Editorial ReviewsPublishers Weekly
The Chopra brothers, two sons of a British-trained cardiologist in India, grew up to embrace both Eastern and Western medicine in America. They charmingly recount their experiences in alternate, temperamentally uneven takes in this memoir. Deepak is enormously well-known as the disseminator of the Indian holistic practice of Ayurveda in the West, through his score of books (Perfect Health et al.) and medical practice; his younger brother, Sanjiv, is less known but no less revered as a practicing liver specialist, teacher at Harvard Medical School, and also an author (Leadership by Example).
The two affectionately vie in telling their family stories, from growing up in the 1950s and ’60s in an educated Hindu family in India, moving (according to the dictates of their father’s career as an army doctor) from Pune, to Jabalpur, to Shillong to Delhi, attending the Irish Christian Brothers schools, forming their own cricket teams (Sanjiv was the better athlete, Deepak the scholar), and ultimately both resolving to study medicine – to the delight of their parents. Yet while each immigrated to New Jersey and then moved to Boston to study and pursue his specialty – with Sanjiv focusing on gastroenterology, Deepak on endocrinology – Deepak’s immersion in Transcendental Meditation led by the Maharishi Mahesh Yogi steered him back to traditional Indian practices, ironically. The bifurcated memoir depicts some fascinating aspects of Indian assimilation in America, and the often hilarious, touching cultural clash.
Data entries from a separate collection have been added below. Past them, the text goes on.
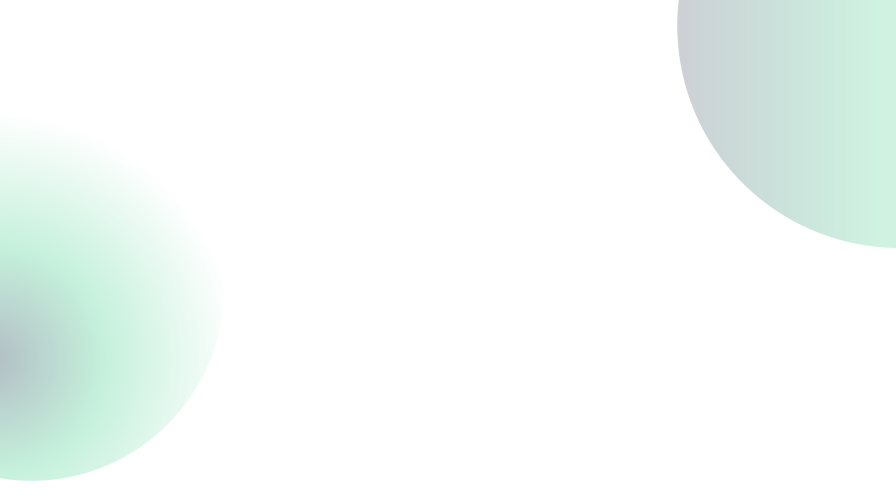
This background is drawn by a WebGL 2 fragment shader. Its source:

```glsl
#version 300 es
precision highp float;
// Two pale mint discs on white: one with a soft radial glow, one with a linear fade.

uniform vec2 u_resolution;
out vec4 fragColor;

// Antialiased coverage of a disc, one pixel wide at the rim
float disc(vec2 p, vec2 center, float radius) {
    float pixel = 1.0 / u_resolution.y;
    return clamp(0.5 - (length(p - center) - radius) / pixel, 0.0, 1.0);
}

void main() {
    // Height runs from 0 to 1, width from 0 to the aspect ratio
    vec2 p = gl_FragCoord.xy / u_resolution.y;
    float aspect = u_resolution.x / u_resolution.y;
    vec3 color = vec3(1.0);

    // Lower left disc: grey core, mint ring, then white, with an offset focus
    float glow = length(p - vec2(-0.016, 0.287));
    vec3 mint = vec3(0.775, 0.943, 0.862);
    vec3 radial = mix(vec3(0.695, 0.745, 0.77), mint, clamp(glow / 0.225, 0.0, 1.0));
    radial = mix(radial, vec3(1.0), clamp((glow - 0.225) / 0.265, 0.0, 1.0));
    color = mix(color, radial, disc(p, vec2(0.0625, 0.428), 0.382));

    // Upper right disc: grey on the left fading to mint on the right
    float across = clamp((p.x - aspect + 0.433) / 0.4, 0.0, 1.0);
    vec3 linear = mix(vec3(0.805, 0.815, 0.835), vec3(0.815, 0.95, 0.88), across);
    linear.r -= 0.015 * sin(3.14159 * across);
    color = mix(color, linear, disc(p, vec2(aspect + 0.007, 0.949), 0.441));

    fragColor = vec4(color, 1.0);
}
```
Two brothers, both doctors, reflect on a remarkable journey from their childhood in newly independent India to their success and renown in Obama's America. Throughout this dual memoir, the Chopra brothers insist they are two very different people, and they offer some evidence to support this contention. Readers, however, will more likely be struck by their similarities, by the common chords sounded as each takes over in alternating chapters to tell what amounts to a love story: their love of family, of medicine, of their native India and their adopted America. They shared schooling, games and friends as the privileged children of a prominent physician in a land where Western medicine was still new. Both came to America to complete their medical education, and, though they encountered some casual prejudice, both were happily surprised by the egalitarian nature of their training. They tell some interesting, frequently amusing stories about their personal and professional assimilation, and they explain their decisions to stay in the U.S., even as they maintain deep ties to their Indian heritage.
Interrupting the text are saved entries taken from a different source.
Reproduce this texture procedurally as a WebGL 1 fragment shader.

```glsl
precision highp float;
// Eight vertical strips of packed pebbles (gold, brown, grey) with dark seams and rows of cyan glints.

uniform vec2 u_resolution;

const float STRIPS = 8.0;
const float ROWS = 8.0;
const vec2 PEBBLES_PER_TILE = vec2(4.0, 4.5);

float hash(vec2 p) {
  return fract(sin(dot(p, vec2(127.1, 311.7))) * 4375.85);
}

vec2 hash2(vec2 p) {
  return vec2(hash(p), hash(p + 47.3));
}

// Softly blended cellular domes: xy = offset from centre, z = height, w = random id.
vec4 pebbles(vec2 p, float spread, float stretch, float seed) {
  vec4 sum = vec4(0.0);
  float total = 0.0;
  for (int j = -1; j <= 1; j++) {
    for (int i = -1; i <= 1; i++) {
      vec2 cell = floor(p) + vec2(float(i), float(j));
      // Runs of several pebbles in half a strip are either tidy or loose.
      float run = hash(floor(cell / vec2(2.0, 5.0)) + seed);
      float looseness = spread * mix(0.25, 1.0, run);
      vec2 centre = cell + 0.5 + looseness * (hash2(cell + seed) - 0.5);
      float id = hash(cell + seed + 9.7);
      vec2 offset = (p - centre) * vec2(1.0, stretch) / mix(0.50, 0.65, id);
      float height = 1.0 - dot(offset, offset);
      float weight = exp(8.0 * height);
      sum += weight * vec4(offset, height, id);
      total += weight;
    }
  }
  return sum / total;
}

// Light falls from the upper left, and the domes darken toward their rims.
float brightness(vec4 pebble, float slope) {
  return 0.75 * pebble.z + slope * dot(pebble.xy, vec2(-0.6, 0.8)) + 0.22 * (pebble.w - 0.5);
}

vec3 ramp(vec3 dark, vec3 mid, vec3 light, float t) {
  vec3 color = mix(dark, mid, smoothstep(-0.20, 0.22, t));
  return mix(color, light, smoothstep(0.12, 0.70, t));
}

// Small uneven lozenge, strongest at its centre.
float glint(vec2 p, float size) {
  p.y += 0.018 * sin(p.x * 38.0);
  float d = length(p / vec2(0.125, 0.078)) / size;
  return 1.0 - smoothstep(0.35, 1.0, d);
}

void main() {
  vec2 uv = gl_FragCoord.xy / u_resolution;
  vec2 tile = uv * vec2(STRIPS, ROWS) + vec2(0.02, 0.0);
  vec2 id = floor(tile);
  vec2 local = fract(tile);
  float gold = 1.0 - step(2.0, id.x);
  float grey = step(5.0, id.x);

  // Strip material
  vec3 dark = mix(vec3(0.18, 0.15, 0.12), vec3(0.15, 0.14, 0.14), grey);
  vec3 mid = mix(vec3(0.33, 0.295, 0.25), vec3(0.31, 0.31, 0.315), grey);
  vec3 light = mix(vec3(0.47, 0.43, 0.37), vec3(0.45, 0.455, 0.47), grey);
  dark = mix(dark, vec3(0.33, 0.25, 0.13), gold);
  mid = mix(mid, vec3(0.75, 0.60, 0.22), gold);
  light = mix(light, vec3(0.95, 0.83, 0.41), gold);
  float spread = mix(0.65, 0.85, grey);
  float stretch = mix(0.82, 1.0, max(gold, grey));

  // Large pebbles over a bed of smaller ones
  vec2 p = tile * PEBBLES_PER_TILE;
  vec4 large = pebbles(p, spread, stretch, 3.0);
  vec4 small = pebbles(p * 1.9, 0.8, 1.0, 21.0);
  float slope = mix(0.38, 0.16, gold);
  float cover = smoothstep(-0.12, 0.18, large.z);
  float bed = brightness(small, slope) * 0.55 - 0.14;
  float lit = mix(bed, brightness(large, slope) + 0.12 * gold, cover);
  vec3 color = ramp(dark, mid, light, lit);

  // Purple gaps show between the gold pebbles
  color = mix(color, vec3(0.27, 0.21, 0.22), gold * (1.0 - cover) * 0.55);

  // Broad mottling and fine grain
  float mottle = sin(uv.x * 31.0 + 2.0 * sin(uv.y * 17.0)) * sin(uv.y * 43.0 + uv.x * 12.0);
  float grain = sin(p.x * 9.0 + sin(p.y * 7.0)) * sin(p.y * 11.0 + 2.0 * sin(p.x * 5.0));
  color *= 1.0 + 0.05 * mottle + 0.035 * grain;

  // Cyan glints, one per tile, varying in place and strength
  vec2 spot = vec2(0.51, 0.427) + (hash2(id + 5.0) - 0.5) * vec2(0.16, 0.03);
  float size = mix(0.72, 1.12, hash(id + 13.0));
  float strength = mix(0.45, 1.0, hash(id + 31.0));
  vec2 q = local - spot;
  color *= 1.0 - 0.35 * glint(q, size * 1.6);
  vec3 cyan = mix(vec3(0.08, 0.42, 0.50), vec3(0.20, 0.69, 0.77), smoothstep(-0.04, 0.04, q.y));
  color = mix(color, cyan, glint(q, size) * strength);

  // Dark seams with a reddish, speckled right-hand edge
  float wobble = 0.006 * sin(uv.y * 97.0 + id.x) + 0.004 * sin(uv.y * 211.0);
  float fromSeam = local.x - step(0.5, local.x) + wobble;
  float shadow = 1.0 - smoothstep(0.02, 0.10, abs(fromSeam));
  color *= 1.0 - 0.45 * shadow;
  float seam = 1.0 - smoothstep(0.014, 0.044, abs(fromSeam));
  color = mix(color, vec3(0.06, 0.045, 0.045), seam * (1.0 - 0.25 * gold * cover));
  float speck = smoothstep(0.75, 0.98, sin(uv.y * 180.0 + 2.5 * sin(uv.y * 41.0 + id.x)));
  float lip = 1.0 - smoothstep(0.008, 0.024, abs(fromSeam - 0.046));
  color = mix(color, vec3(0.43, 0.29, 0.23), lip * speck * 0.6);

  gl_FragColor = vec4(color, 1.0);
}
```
Deepak (co-author: Super Brain: Unleashing the Explosive Power of Your Mind to Maximize Health, Happiness, and Spiritual Well-Being, 2012, etc.) revisits his controversial embrace of alternative medicine and his decision to strike out on his own as a "professional outsider." He describes this as "the fork in the road" separating the siblings, but no great differences emerge from his younger brother's telling. Indeed, fearful only that his brother will be misunderstood, Sanjiv appears to accept most of Deepak's insights about the mind–body connection. Certainly, as a dean at Harvard Medical School, Sanjiv (co-author: Leadership by Example: The Ten Key Principles of All Great Leaders, 2012, etc.) is more closely tied to the medical establishment, but he remains intrigued and fully supportive of his brother's path-breaking career. A charmingly conversational tale of devotion – to each other and to the science and art of medicine.